More and more companies are adopting holacracy as a new management system, no matter how big they are. What advantages do they derive from this modern management method?
What is holacracy?
Holacracy is a form of management that makes it possible to distribute decision-making and responsibilities equitably among stakeholders. This functionally allows for distributed decision-making mechanisms with decentralized authority and self-organized teams, which differs from classic top-down pyramid models. Holacracy brings agility to the management of your business.
What are the principles of holacracy?
The lack of flexibility in the management of a company or, more generally, of a project is often due to the fact that a strong hierarchy has developed between employees, managers and management. Then follow the power games, where you have to climb the ladder to prove your success, sometimes challenging the interests of society. The main consequences are generally the freezing of innovation and creativity, risk-taking being punished rather than encouraged, great rigidity and ultimately the motivation of employees regardless of the hierarchical level.
The fundamental principle of holacracy is to eliminate bureaucracy as much as possible, and therefore also positions of power, in order to increase the flexibility, agility and autonomy of all employees. It there are no more managers, decision-makers on one side and actors on the other. There are groups of workers called “Circles”. These circles are concentric, stacked like a nesting doll. Each circle makes suggestions that the other circles can and should consider. The hierarchy is replaced as much as possible by collective intelligence. There is therefore no longer a rigid hierarchy in holacracy, which is often a source of business paralysis.
Accept the rules of holacracy
First, the project leader or manager must accept the delegation of power and is no longer the sole decision maker. Next, the purpose of the project or company must be defined. All subsequent decisions must enable this objective to be achieved.
Defining everyone’s roles in a holacratic system

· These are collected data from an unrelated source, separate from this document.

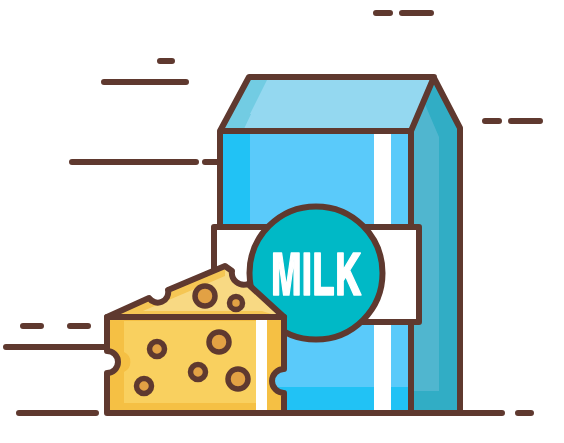
<!DOCTYPE html>
<html lang="en">
<head>
<meta charset="utf-8">
<title>Milk and cheese</title>
<style>
:root {
  --outline: #5f392f;
  --blue: #5acafa;
  --blue-deep: #21c2f5;
  --roof: #94d8f0;
  --roof-shade: #72cce3;
  --side: #50b6cf;
  --side-shade: #31adc5;
  --teal: #00b9c6;
  --cheese: #f9d05f;
  --cheese-shade: #f5c044;
  --cheese-top: #f8d983;
  --hole: #e2a144;
  --white: #fff;
}
html, body { margin: 0; background: var(--white); overflow: hidden; }
svg { display: block; width: 564px; height: 443px; }
.line { fill: none; stroke: var(--outline); stroke-width: 6; stroke-linecap: round; stroke-linejoin: round; }
.holes circle { fill: var(--hole); stroke: var(--outline); }
.label-text {
  font: bold 58px "TeX Gyre Heros Cn", "Liberation Sans", sans-serif;
  fill: var(--white); stroke: var(--white); stroke-width: 1.6; stroke-linejoin: round;
}
</style>
</head>
<body>
<svg viewBox="0 0 564 443" role="img" aria-label="Milk carton with a wedge of cheese">
  <defs>
    <path id="cheese-front" d="M107 317H284V369A12 12 0 0 0 284 393V413H107V373A11 11 0 0 0 107 351Z"/>
    <path id="cheese-top" d="M107 317L149 298A10.500 10.500 0 0 0 168 290L225 266L232 271A12 12 0 0 0 248 284L284 317Z"/>
    <clipPath id="front-clip"><use href="#cheese-front"/></clipPath>
    <clipPath id="top-clip"><use href="#cheese-top"/></clipPath>
  </defs>

  <g id="background-dashes" class="line">
    <path d="M376 13H390M402 13H431M160 61H172M104 82H186M485 121H499M511 121H540M72 162H196M205 162H220M23 326H41M70 326H88M6 347H107"/>
    <path d="M19 413H96M460 413H502M518 413H531"/>
  </g>

  <g id="milk-carton">
    <path fill="var(--side)" d="M434 78L460 128V413H411V131Z"/>
    <path fill="var(--side-shade)" d="M434 78L460 128V413H411V391H439V137L424 102Z"/>
    <path fill="var(--roof)" d="M249 77H434L411 131H220Z"/>
    <path fill="var(--roof-shade)" d="M249 77H434L419 114H250L267 80L243 131H220Z"/>
    <path fill="var(--roof)" d="M267 80H432L419 114H250Z"/>
    <rect fill="var(--blue)" x="220" y="131" width="191" height="282"/>
    <path fill="var(--blue-deep)" d="M220 131H250V387H411V413H220Z"/>
    <rect fill="var(--white)" x="374" y="131" width="17" height="282"/>
    <path class="line" d="M249 77H434L411 131H220ZM220 131V413H460V128L434 78M411 131V413"/>
    <rect class="line" style="fill:var(--white)" x="214" y="227" width="205" height="95" stroke-linejoin="miter"/>
    <circle class="line" style="fill:var(--teal)" cx="316" cy="273" r="66.500"/>
    <text class="label-text" x="271" y="295" textLength="90" lengthAdjust="spacingAndGlyphs">MILK</text>
  </g>

  <g id="cheese">
    <use href="#cheese-top" fill="var(--cheese-top)"/>
    <path clip-path="url(#top-clip)" fill="var(--cheese-shade)" d="M100 320L225 262V276L143 311H262L290 320Z" opacity=".75"/>
    <use href="#cheese-front" fill="var(--cheese)"/>
    <g clip-path="url(#front-clip)">
      <path fill="var(--cheese-shade)" d="M107 317H284V321H124V352A11 11 0 0 1 124 372V403H284V413H107Z"/>
      <rect fill="var(--cheese-shade)" x="267" y="317" width="17" height="96"/>
      <rect fill="var(--white)" x="256" y="317" width="11" height="96"/>
    </g>
    <use href="#cheese-top" class="line"/>
    <use href="#cheese-front" class="line"/>
    <g class="holes" stroke-width="5.500">
      <circle cx="205" cy="296" r="10"/>
      <circle cx="236" cy="303" r="6.500"/>
      <circle cx="157" cy="349" r="7.500"/>
      <circle cx="219" cy="342" r="10"/>
      <circle cx="198" cy="372" r="7.500"/>
      <circle cx="238" cy="379" r="10"/>
      <circle cx="144" cy="386" r="7.500"/>
    </g>
  </g>
</svg>
</body>
</html>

Once an organization is no longer based on a pyramid hierarchy, it must define a set of roles to function. This role has nothing to do with the job description. A person can play multiple roles at any given time, just as a group can play multiple roles. A role has a name, a purpose, one or more areas over which it has control and responsibility, meaning an ongoing activity that needs to be performed.

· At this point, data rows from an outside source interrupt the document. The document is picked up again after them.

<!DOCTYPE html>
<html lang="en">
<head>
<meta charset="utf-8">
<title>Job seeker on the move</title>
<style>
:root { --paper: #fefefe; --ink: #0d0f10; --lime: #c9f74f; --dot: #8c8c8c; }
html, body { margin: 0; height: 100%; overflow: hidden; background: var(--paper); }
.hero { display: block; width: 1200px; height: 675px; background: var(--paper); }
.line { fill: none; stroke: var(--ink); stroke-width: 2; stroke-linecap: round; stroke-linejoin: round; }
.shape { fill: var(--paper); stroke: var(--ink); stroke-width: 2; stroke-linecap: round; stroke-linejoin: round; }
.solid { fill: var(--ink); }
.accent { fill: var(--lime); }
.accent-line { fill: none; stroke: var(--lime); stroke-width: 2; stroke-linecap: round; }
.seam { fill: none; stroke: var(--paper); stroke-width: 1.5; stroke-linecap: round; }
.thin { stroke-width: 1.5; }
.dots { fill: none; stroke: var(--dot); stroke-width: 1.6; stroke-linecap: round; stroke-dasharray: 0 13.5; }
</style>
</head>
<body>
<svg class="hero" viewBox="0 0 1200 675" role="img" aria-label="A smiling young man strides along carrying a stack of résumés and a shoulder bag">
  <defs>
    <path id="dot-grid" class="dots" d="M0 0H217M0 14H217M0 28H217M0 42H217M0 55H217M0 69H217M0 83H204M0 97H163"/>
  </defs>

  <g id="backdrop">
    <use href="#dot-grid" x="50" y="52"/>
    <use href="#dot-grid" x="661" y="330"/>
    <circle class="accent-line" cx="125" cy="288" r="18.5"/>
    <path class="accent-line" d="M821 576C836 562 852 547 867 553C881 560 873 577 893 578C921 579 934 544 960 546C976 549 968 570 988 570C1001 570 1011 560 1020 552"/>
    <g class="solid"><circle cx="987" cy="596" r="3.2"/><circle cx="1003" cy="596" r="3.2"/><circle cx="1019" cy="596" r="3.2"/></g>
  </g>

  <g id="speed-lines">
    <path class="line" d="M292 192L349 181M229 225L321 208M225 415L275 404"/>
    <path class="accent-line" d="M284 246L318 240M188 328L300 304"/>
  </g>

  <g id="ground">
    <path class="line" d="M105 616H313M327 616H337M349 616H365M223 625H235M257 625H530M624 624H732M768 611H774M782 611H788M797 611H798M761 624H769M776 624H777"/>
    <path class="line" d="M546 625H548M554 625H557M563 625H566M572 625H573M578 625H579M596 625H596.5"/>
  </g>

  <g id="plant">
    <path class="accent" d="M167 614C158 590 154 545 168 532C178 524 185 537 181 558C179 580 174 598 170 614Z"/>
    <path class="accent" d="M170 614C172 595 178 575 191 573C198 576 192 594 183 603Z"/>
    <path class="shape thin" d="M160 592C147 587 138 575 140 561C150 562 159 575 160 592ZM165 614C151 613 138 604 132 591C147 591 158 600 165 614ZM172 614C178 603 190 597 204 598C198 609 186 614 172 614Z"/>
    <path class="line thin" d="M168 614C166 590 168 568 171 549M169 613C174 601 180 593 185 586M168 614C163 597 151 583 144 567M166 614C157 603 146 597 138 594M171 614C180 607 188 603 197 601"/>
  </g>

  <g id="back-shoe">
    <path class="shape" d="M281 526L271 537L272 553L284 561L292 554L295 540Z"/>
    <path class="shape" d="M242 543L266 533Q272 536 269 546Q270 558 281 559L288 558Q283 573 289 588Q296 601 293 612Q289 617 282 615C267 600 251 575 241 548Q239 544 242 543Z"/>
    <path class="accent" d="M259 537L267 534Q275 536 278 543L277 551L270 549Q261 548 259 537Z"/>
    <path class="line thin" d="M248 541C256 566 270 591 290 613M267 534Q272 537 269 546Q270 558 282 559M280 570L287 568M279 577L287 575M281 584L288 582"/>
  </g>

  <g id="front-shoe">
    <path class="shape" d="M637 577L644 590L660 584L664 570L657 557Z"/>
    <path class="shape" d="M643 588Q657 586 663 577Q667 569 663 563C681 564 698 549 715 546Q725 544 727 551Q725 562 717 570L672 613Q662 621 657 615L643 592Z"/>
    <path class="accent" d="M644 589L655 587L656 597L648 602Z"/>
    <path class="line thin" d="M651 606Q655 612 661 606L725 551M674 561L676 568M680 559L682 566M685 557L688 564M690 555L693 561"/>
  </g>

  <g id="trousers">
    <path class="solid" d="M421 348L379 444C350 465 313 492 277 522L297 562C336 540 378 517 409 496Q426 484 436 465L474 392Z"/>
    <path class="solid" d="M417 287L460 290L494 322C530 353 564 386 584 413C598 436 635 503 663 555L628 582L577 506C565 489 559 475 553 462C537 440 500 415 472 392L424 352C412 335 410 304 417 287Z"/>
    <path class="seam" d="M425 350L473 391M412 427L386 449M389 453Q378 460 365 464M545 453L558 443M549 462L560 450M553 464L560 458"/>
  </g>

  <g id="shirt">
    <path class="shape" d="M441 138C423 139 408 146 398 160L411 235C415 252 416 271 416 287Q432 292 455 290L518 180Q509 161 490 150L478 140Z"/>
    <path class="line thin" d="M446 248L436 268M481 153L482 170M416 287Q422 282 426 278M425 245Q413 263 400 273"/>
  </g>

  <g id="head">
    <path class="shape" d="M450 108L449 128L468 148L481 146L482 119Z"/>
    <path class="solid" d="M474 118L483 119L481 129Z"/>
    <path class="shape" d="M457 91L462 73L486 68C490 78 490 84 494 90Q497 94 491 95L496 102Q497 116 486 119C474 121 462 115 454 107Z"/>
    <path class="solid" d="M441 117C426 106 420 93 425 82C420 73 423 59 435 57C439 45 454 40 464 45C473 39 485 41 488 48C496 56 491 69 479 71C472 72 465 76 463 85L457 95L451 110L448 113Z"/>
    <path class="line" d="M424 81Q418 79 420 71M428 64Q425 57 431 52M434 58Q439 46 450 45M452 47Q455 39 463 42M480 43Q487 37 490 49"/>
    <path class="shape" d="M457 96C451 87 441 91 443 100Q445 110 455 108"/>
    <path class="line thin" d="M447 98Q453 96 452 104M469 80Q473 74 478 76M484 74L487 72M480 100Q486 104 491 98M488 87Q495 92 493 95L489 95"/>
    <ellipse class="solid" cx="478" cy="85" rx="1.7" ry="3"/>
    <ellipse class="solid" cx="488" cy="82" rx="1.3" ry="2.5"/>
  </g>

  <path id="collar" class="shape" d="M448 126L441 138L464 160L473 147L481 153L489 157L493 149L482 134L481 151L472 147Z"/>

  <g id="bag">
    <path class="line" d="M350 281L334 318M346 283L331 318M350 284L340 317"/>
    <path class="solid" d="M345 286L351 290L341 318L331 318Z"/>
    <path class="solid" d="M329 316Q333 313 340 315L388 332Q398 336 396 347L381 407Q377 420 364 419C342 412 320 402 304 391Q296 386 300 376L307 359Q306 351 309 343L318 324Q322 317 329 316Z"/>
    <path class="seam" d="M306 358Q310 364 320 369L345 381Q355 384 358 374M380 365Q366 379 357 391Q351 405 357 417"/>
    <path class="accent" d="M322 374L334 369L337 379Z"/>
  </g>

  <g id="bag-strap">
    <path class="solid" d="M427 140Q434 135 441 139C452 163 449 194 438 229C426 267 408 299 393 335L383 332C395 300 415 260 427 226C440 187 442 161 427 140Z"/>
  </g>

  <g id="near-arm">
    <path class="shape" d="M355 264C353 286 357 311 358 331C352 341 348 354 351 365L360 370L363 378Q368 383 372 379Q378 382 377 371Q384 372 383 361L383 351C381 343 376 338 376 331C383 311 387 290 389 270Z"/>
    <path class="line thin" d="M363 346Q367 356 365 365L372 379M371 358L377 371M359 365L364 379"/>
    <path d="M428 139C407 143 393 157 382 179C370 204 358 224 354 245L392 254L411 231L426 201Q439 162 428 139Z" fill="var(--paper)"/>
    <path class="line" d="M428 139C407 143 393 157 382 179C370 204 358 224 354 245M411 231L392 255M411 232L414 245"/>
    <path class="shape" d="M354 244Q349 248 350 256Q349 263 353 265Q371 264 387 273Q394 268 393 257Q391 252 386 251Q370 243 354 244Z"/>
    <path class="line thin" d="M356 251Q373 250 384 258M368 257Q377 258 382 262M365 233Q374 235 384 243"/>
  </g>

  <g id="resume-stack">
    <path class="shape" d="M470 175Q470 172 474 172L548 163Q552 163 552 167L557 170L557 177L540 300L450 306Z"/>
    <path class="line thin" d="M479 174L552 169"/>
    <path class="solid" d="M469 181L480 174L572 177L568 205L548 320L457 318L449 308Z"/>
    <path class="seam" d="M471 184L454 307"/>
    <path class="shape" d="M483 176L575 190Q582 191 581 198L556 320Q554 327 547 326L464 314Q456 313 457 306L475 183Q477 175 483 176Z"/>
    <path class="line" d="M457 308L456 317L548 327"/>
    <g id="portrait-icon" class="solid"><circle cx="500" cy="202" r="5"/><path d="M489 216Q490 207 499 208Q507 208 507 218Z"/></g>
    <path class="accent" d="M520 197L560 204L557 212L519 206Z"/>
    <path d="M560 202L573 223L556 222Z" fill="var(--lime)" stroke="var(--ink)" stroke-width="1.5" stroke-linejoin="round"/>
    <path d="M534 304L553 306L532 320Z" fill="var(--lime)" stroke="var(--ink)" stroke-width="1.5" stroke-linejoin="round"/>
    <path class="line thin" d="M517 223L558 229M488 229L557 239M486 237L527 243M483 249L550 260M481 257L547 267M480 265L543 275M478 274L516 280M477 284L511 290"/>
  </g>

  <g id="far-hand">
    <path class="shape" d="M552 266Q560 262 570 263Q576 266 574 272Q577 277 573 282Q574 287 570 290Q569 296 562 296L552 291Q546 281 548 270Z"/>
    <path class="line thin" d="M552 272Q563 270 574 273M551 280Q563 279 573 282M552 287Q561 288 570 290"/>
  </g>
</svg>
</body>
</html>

Holacracy applied in project management
Holacracy can be implemented in a project in the same way. Gone is the project manager who makes all the decisions. Gone is the end of the project manager who alone decides on the distribution of tasks and their priorities. From now on, decisions are made together, each member of the project team has the same level of knowledge. This way of managing projects releases the creativity of team members who finally dare to express themselves. Of course, it’s not about going everywhere, but collective intelligence allows a much better vision and management of the project than each participant individually. Team participation is naturally enhanced, as is cohesion and cooperation. Working circles are defined so that they are assigned to project tasks. The first circle then divides the tasks into subtasks assigned to “lower” level circles, so everyone is free to bring their own idea to the project. Decisions must then be taken collectively, quickly and transparently. One of the advantages of holacracy is that nothing is fixed, the structure can evolve. Thus each member of a circle can update his role and his rules according to the needs or the current situation.
Benefits of Holacracy
With holacracy, you trust your employees, empower them, and challenge them to come up with improvements and implement them. So you often found yourself with an overly rigid hierarchy that paralyzed the company. By eliminating red tape, you give your business more agility and flexibility. This freedom and this new form of management motivate your employees and encourage them to use their talents and to be more creative and innovative. Everyone can express themselves and present their ideas. Finally, by changing circles regularly, employees gain a better understanding of the overall vision of the company, which improves their commitment.